* Study material *
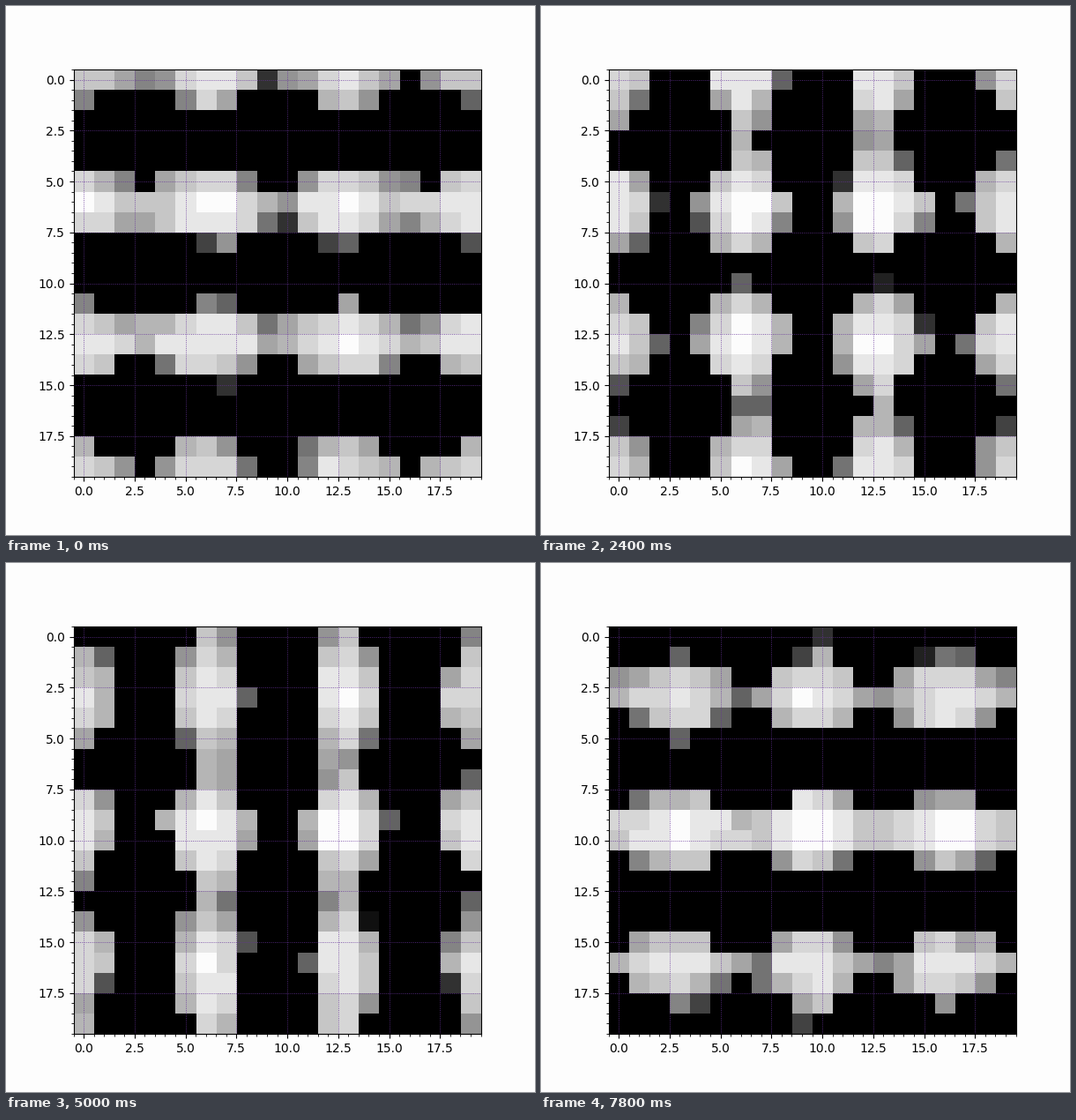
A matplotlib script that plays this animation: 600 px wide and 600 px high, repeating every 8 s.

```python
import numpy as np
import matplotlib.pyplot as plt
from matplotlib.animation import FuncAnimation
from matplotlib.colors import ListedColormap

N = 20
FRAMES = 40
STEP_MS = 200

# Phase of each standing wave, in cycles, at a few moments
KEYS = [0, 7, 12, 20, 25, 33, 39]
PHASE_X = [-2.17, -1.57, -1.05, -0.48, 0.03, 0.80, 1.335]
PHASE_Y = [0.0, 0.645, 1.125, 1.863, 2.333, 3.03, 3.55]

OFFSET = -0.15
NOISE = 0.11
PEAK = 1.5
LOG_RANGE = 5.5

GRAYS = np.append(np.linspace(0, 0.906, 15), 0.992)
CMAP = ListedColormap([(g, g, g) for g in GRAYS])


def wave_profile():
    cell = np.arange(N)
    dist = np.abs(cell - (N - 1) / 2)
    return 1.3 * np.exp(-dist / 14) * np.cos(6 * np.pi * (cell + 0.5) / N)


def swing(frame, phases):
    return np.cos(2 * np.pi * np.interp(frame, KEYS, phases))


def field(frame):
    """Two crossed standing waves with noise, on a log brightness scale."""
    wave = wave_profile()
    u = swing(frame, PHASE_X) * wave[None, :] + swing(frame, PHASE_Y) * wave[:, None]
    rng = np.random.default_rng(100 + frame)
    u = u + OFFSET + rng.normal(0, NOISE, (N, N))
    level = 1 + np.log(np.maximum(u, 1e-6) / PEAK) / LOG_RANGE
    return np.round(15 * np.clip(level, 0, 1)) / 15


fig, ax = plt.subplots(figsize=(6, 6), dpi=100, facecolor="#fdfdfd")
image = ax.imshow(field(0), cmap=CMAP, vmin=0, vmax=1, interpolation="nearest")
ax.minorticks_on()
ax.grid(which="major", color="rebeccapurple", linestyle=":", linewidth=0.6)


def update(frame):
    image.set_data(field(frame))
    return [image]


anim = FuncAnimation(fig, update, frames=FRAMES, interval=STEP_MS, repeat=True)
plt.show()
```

* Task objective *
Where does "matplotlib" appear in the records above? Copy each line that holds it.

* The answer *
A matplotlib script that plays this animation: 600 px wide and 600 px high, repeating every 8 s.
import matplotlib.pyplot as plt
from matplotlib.animation import FuncAnimation
from matplotlib.colors import ListedColormap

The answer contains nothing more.